Change the Way you view Work

For years now, in addition to the local papers, I subscribe to The Wall Street Journal, International Herald Tribune (now renamed International New York Times) and Financial Times.

These are delivered to my residence every morning.

TODAY is a local tabloid given free of charge but residents of only certain locales receive it. Since I wanted another view (as opposed to the staid Straits Times) I actually pay for TODAY to be delivered as well.

The people behind TODAY tells me that what I pay goes to the delivery person.

But the delivery person sure behaves as if someone has put a gun to his head and forced him to deliver the paper to me grudgingly.

Let me explain.

All the papers I receive every morning, other than TODAY, are delivered with meticulous care – the delivery personnel either puts them at the grills of my gate or on a shelf next to my door. They take care delivering these papers.

On the contrary the TODAY delivery person simply carelessly dumps TODAY on the floor outside my house, often with the pages of the papers strewn askew.
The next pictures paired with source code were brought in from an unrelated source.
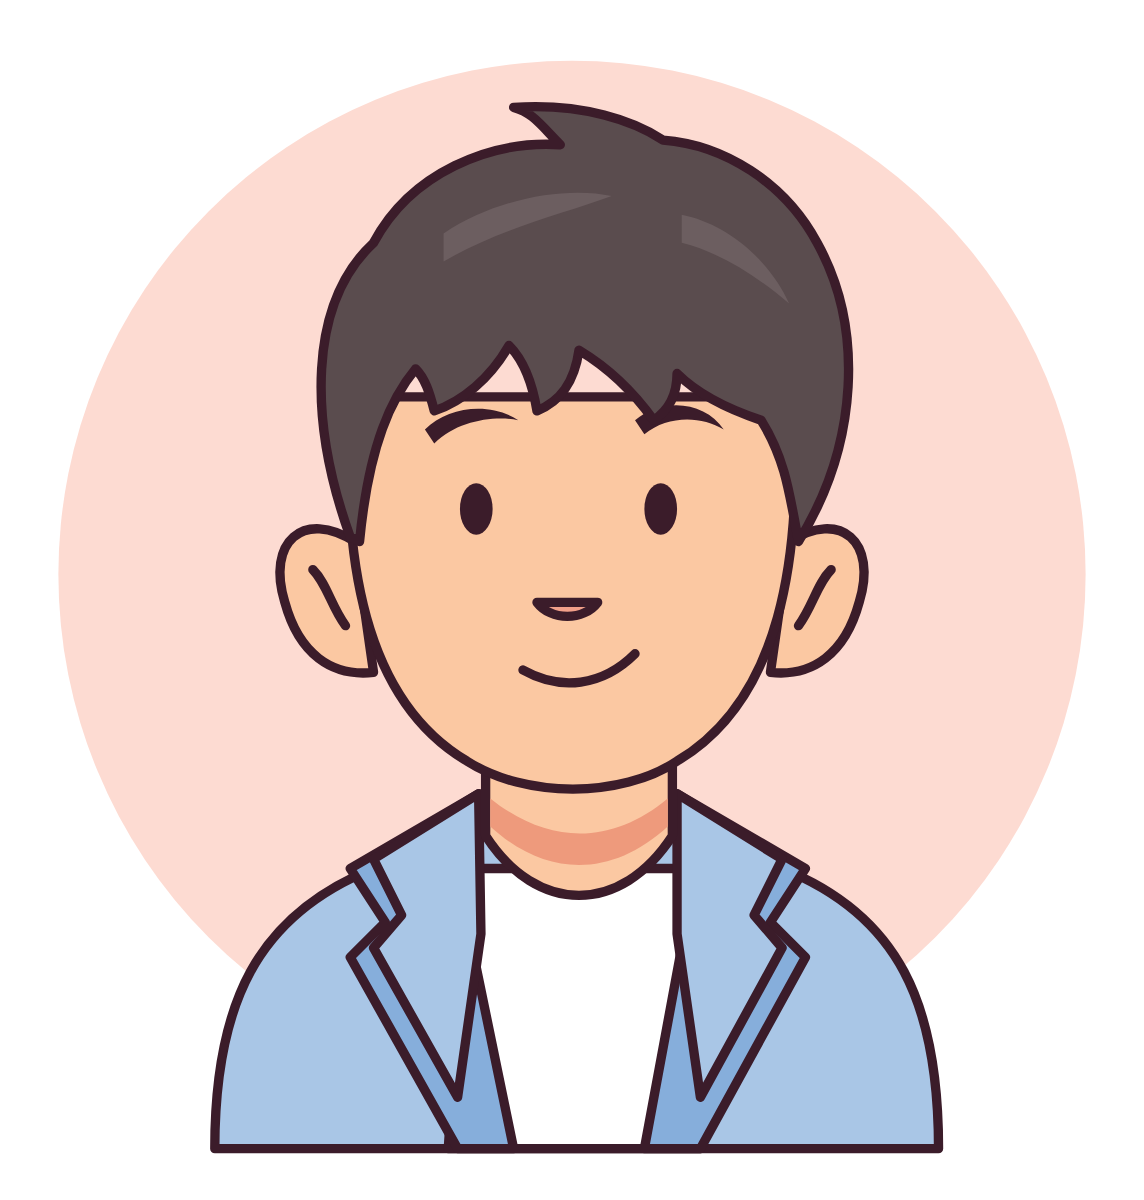
<!DOCTYPE html>
<html lang="en">
<head>
<meta charset="utf-8">
<title>Avatar</title>
<style>
  :root {
    --page: #ffffff;
    --backdrop: #fddbd2;
    --ink: #3b1c2a;
    --skin: #fbc8a2;
    --skin-shade: #ee9a7c;
    --hair: #5a4c4e;
    --hair-light: #6c5e60;
    --jacket: #a9c6e6;
    --jacket-shade: #86aedb;
    --shirt: #ffffff;
    --blush: #f2a08a;
  }
  html, body {
    margin: 0;
    padding: 0;
    width: 1144px;
    height: 1200px;
    overflow: hidden;
    background: var(--page);
  }
  .avatar {
    display: block;
    width: 1144px;
    height: 1200px;
  }
  .line { stroke: var(--ink); stroke-width: 4; stroke-linejoin: round; stroke-linecap: round; }
</style>
</head>
<body>
<svg class="avatar" viewBox="0 0 490 514" xmlns="http://www.w3.org/2000/svg" role="img" aria-label="Cartoon avatar of a smiling young man in a blue jacket">
  <circle cx="245" cy="246" r="220" fill="var(--backdrop)"/>

  <g id="jacket">
    <path class="line" fill="var(--jacket)" d="M92 492 C92 430 110 392 160 372 L205 352 L290 352 L335 372 C385 392 402 430 402 492 Z"/>
    <path fill="var(--shirt)" class="line" d="M200 372 L292 372 L300 492 L192 492 Z"/>
    <path class="line" fill="var(--jacket-shade)" d="M205 340 L150 372 L165 395 L150 410 L196 492 L220 492 L200 395 Z"/>
    <path class="line" fill="var(--jacket-shade)" d="M290 340 L345 372 L330 395 L345 410 L300 492 L276 492 L294 395 Z"/>
    <path class="line" fill="var(--jacket)" d="M205 340 L160 368 L172 392 L160 406 L196 470 L206 400 Z"/>
    <path class="line" fill="var(--jacket)" d="M290 340 L335 368 L323 392 L335 406 L300 470 L290 400 Z"/>
  </g>

  <g id="neck">
    <path class="line" fill="var(--skin)" d="M208 300 L208 358 C230 392 266 392 288 358 L288 300 Z"/>
    <path fill="var(--skin-shade)" d="M210 342 C235 362 262 362 286 342 L286 354 C262 376 234 376 210 354 Z"/>
  </g>

  <g id="ears">
    <path class="line" fill="var(--skin)" d="M152 232 C130 218 114 232 122 258 C128 280 142 290 160 288 Z"/>
    <path class="line" fill="var(--skin)" d="M338 232 C360 218 376 232 368 258 C362 280 348 290 330 288 Z"/>
    <path class="line" fill="none" d="M134 244 C140 250 142 260 148 268"/>
    <path class="line" fill="none" d="M356 244 C350 250 348 260 342 268"/>
  </g>

  <g id="face">
    <path class="line" fill="var(--skin)" d="M150 170 C146 240 156 300 200 326 C225 342 266 342 290 326 C334 300 344 240 340 170 Z"/>
    <path fill="var(--ink)" d="M182 184 C192 174 210 172 222 180 C212 178 196 180 186 190 Z"/>
    <path fill="var(--ink)" d="M272 180 C284 170 302 172 310 184 C300 178 286 178 276 186 Z"/>
    <ellipse cx="204" cy="218" rx="7" ry="11" fill="var(--ink)"/>
    <ellipse cx="283" cy="218" rx="7" ry="11" fill="var(--ink)"/>
    <path class="line" fill="var(--blush)" stroke-width="3" d="M230 258 C236 266 250 266 256 258 Z"/>
    <path class="line" fill="none" d="M224 287 C240 296 258 294 272 280"/>
  </g>

  <g id="hair">
    <path class="line" fill="var(--hair)" d="M150 230 C132 180 132 130 160 104 C176 74 210 60 240 62 C232 54 228 48 220 46 C250 44 272 52 284 60 C310 62 336 78 350 104 C370 140 368 190 342 232 C338 210 336 196 326 180 C314 176 300 170 290 160 C290 170 286 176 280 180 C270 166 258 156 248 150 C246 164 240 172 230 176 C228 164 224 154 218 148 C210 162 198 172 186 176 C184 168 182 162 178 158 C168 170 158 190 154 232 Z"/>
    <path fill="var(--hair-light)" d="M190 100 C214 84 244 80 262 84 C240 92 214 98 190 112 Z"/>
    <path fill="var(--hair-light)" d="M292 92 C312 96 330 112 338 130 C324 118 308 108 292 104 Z"/>
  </g>
</svg>
</body>
</html>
Not a big deal but it reminded me of an old story about two bricklayers.

When asked what they were doing, one said he’s building “just another church” while the other announced with pride “I’m building a house of God.”

It’s all about attitudes isn’t it?

Though it is said that work defines a person – since so much time is spent at work – you’ll be surprised at the way some people go about doing their work.

There are those who put in more than they should but far too many exhibit poor work ethics.

They do the barest minimum to get by. They take advantage of their employers’ kindness whenever possible. They have no passion for what they do. They will not go the extra mile, or put in extra effort. The output of a person’s work is a testament of a person’s character but these people don’t seem to know this, and if they do, they don’t seem to care.

Yet they gripe about others taking over their jobs, or getting bypassed for promotions, or complain that they are not getting a bonus at year end.

These slackers are audacious enough to think that they deserve promotions and bonuses when a simple no-brainer act like delivering a newspaper cannot be done well.

The fruits of your labor give a glimpse into the type of person you are.

I always ask the people who work with me three questions:

  1. Have you done your best?
  2. Is this the best you can do?
  3. How can you do better than this?

It’s high time some people change their attitude towards work.

You will be judged by the fruits of your labor.